──────── Material for this exercise ────────
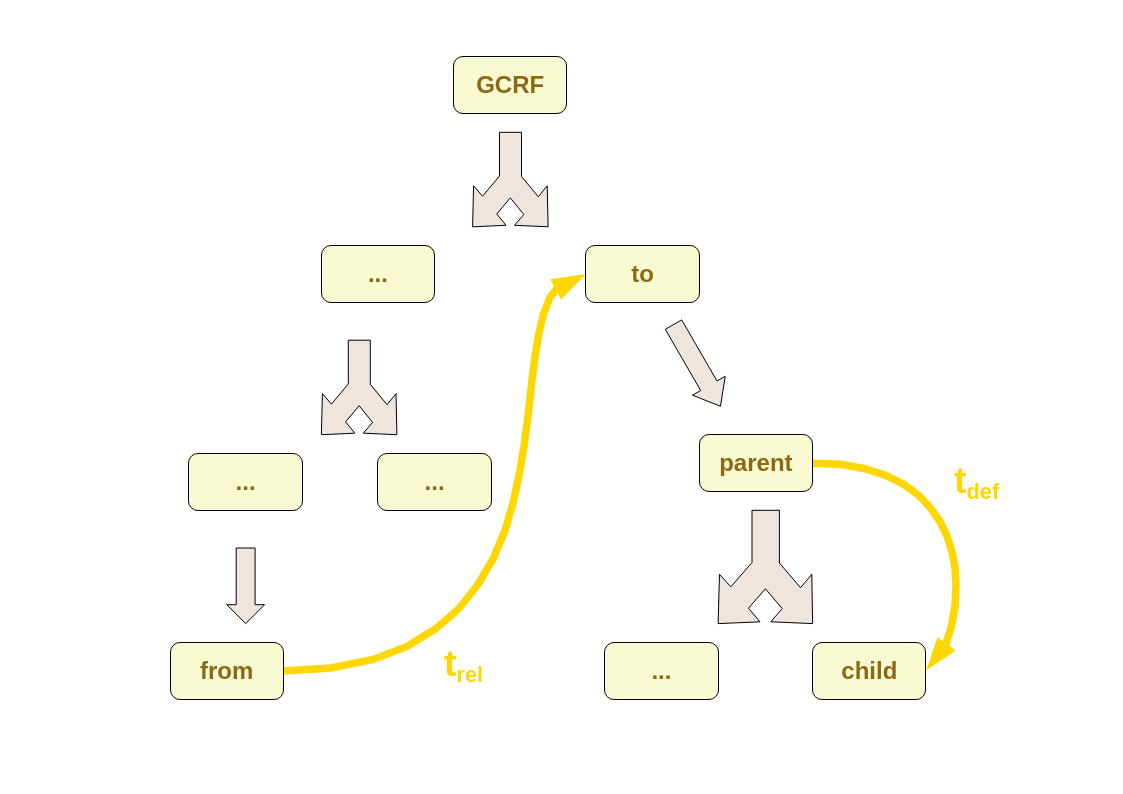
<!DOCTYPE html>
<html lang="en">
<head>
<meta charset="utf-8">
<title>Frame tree</title>
<style>
:root {
  --paper: #ffffff;
  --node-fill: #fafad2;
  --node-text: #8b6914;
  --outline: #000000;
  --arrow-fill: #eee5de;
  --transform: #ffd700;
}
* { box-sizing: border-box; }
html, body { margin: 0; }
body {
  width: 1123px;
  height: 794px;
  overflow: hidden;
  background: var(--paper);
  font-family: "Liberation Sans", Arial, sans-serif;
  font-weight: bold;
}
.frame-tree { position: relative; width: 1123px; height: 794px; overflow: hidden; }
.connectors { position: absolute; inset: 0; display: block; }
.branch { fill: var(--arrow-fill); stroke: var(--outline); stroke-width: 1; }
.transform-line { fill: none; stroke: var(--transform); stroke-width: 7.5; }
.transform-head { fill: var(--transform); }
.node {
  position: absolute;
  left: var(--x);
  top: var(--y);
  width: 114.4px;
  height: 57.7px;
  display: flex;
  align-items: center;
  justify-content: center;
  background: var(--node-fill);
  border: 1px solid var(--outline);
  border-radius: 10px;
  color: var(--node-text);
  font-size: 24px;
  line-height: 28px;
}
.transform-label {
  position: absolute;
  left: var(--x);
  top: var(--y);
  color: var(--transform);
  font-size: 37.5px;
  line-height: 44px;
  white-space: nowrap;
}
.transform-label sub {
  position: relative;
  top: 6px;
  font-size: 21.8px;
  line-height: 0;
  vertical-align: baseline;
}
</style>
</head>
<body>
<main class="frame-tree">
  <svg class="connectors" width="1123" height="794" viewBox="0 0 1123 794" aria-hidden="true">
    <defs>
      <polygon id="fork" points="499.5,132.3 521.5,132.3 521.5,176.5 538.3,196.8 547.2,185.8 548.1,226.8 514.5,225.3 523.8,214.5 510.3,197.8 496.8,214 506,225.3 472.6,226.8 473.6,185.8 482.6,196.2 499.5,176"/>
    </defs>
    <g class="branch">
      <use href="#fork"/>
      <use href="#fork" x="-151.2" y="207.9"/>
      <polygon points="752,510.3 779.4,510.3 779.4,563 800.5,587.7 811.8,574.3 812.6,623.6 770.7,621.8 782.3,608.6 765.4,588.8 748.5,608.2 760,621.8 718.1,623.6 719.5,574.3 730.8,586.8 752,562.5"/>
      <polygon points="236.2,548 255.1,548 255.1,604.7 264.6,604.7 245.7,623.6 226.8,604.7 236.2,604.7"/>
      <polygon points="665.3,329.3 681.7,319.9 717,381 725.2,376.3 720.5,406.3 692.5,395.2 700.7,390.5"/>
    </g>
    <g class="transform-line">
      <path d="M283 671 L331 668 L373 659.5 L407 646.5 L436 628.5 L459 608.5 L478 584.5 L493 559 L504.500 532 L513 503 L519.500 473 L524.500 443 L528.500 412 L532 380 L535 357 L538.500 335 L543.500 314 L550 297.500 L560 284"/>
      <path d="M812 463.2 L840 464.3 L864 468.5 L886 475.5 L904 484.5 L919 495.5 L930.500 508 L940 521.500 L947 536 L952 552 L955 568 L956 586 L955 606 L951.500 626 L945 647"/>
    </g>
    <g class="transform-head">
      <polygon points="586,274 550.4,279.3 561,299.5"/>
      <polygon points="926.2,670.5 937.4,637.2 955.8,650.5"/>
    </g>
  </svg>

  <div class="node" style="--x:453px; --y:56.2px">GCRF</div>
  <div class="node" style="--x:320.700px; --y:245.200px">...</div>
  <div class="node" style="--x:585.300px; --y:245.200px">to</div>
  <div class="node" style="--x:188.400px; --y:453px">...</div>
  <div class="node" style="--x:377.400px; --y:453px">...</div>
  <div class="node" style="--x:698.700px; --y:434.200px">parent</div>
  <div class="node" style="--x:169.500px; --y:642px">from</div>
  <div class="node" style="--x:604.200px; --y:642px">...</div>
  <div class="node" style="--x:812.100px; --y:642px">child</div>

  <div class="transform-label" style="--x:444px; --y:641px">t<sub>rel</sub></div>
  <div class="transform-label" style="--x:954px; --y:458px">t<sub>def</sub></div>
</main>
</body>
</html>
────────
§ **Work instruction**
Your copy should hold each line above exactly and no pictures at all.

§ **Reply**
<!DOCTYPE html>
<html lang="en">
<head>
<meta charset="utf-8">
<title>Frame tree</title>
<style>
:root {
  --paper: #ffffff;
  --node-fill: #fafad2;
  --node-text: #8b6914;
  --outline: #000000;
  --arrow-fill: #eee5de;
  --transform: #ffd700;
}
* { box-sizing: border-box; }
html, body { margin: 0; }
body {
  width: 1123px;
  height: 794px;
  overflow: hidden;
  background: var(--paper);
  font-family: "Liberation Sans", Arial, sans-serif;
  font-weight: bold;
}
.frame-tree { position: relative; width: 1123px; height: 794px; overflow: hidden; }
.connectors { position: absolute; inset: 0; display: block; }
.branch { fill: var(--arrow-fill); stroke: var(--outline); stroke-width: 1; }
.transform-line { fill: none; stroke: var(--transform); stroke-width: 7.5; }
.transform-head { fill: var(--transform); }
.node {
  position: absolute;
  left: var(--x);
  top: var(--y);
  width: 114.4px;
  height: 57.7px;
  display: flex;
  align-items: center;
  justify-content: center;
  background: var(--node-fill);
  border: 1px solid var(--outline);
  border-radius: 10px;
  color: var(--node-text);
  font-size: 24px;
  line-height: 28px;
}
.transform-label {
  position: absolute;
  left: var(--x);
  top: var(--y);
  color: var(--transform);
  font-size: 37.5px;
  line-height: 44px;
  white-space: nowrap;
}
.transform-label sub {
  position: relative;
  top: 6px;
  font-size: 21.8px;
  line-height: 0;
  vertical-align: baseline;
}
</style>
</head>
<body>
<main class="frame-tree">
  <svg class="connectors" width="1123" height="794" viewBox="0 0 1123 794" aria-hidden="true">
    <defs>
      <polygon id="fork" points="499.5,132.3 521.5,132.3 521.5,176.5 538.3,196.8 547.2,185.8 548.1,226.8 514.5,225.3 523.8,214.5 510.3,197.8 496.8,214 506,225.3 472.6,226.8 473.6,185.8 482.6,196.2 499.5,176"/>
    </defs>
    <g class="branch">
      <use href="#fork"/>
      <use href="#fork" x="-151.2" y="207.9"/>
      <polygon points="752,510.3 779.4,510.3 779.4,563 800.5,587.7 811.8,574.3 812.6,623.6 770.7,621.8 782.3,608.6 765.4,588.8 748.5,608.2 760,621.8 718.1,623.6 719.5,574.3 730.8,586.8 752,562.5"/>
      <polygon points="236.2,548 255.1,548 255.1,604.7 264.6,604.7 245.7,623.6 226.8,604.7 236.2,604.7"/>
      <polygon points="665.3,329.3 681.7,319.9 717,381 725.2,376.3 720.5,406.3 692.5,395.2 700.7,390.5"/>
    </g>
    <g class="transform-line">
      <path d="M283 671 L331 668 L373 659.5 L407 646.5 L436 628.5 L459 608.5 L478 584.5 L493 559 L504.500 532 L513 503 L519.500 473 L524.500 443 L528.500 412 L532 380 L535 357 L538.500 335 L543.500 314 L550 297.500 L560 284"/>
      <path d="M812 463.2 L840 464.3 L864 468.5 L886 475.5 L904 484.5 L919 495.5 L930.500 508 L940 521.500 L947 536 L952 552 L955 568 L956 586 L955 606 L951.500 626 L945 647"/>
    </g>
    <g class="transform-head">
      <polygon points="586,274 550.4,279.3 561,299.5"/>
      <polygon points="926.2,670.5 937.4,637.2 955.8,650.5"/>
    </g>
  </svg>

  <div class="node" style="--x:453px; --y:56.2px">GCRF</div>
  <div class="node" style="--x:320.700px; --y:245.200px">...</div>
  <div class="node" style="--x:585.300px; --y:245.200px">to</div>
  <div class="node" style="--x:188.400px; --y:453px">...</div>
  <div class="node" style="--x:377.400px; --y:453px">...</div>
  <div class="node" style="--x:698.700px; --y:434.200px">parent</div>
  <div class="node" style="--x:169.500px; --y:642px">from</div>
  <div class="node" style="--x:604.200px; --y:642px">...</div>
  <div class="node" style="--x:812.100px; --y:642px">child</div>

  <div class="transform-label" style="--x:444px; --y:641px">t<sub>rel</sub></div>
  <div class="transform-label" style="--x:954px; --y:458px">t<sub>def</sub></div>
</main>
</body>
</html>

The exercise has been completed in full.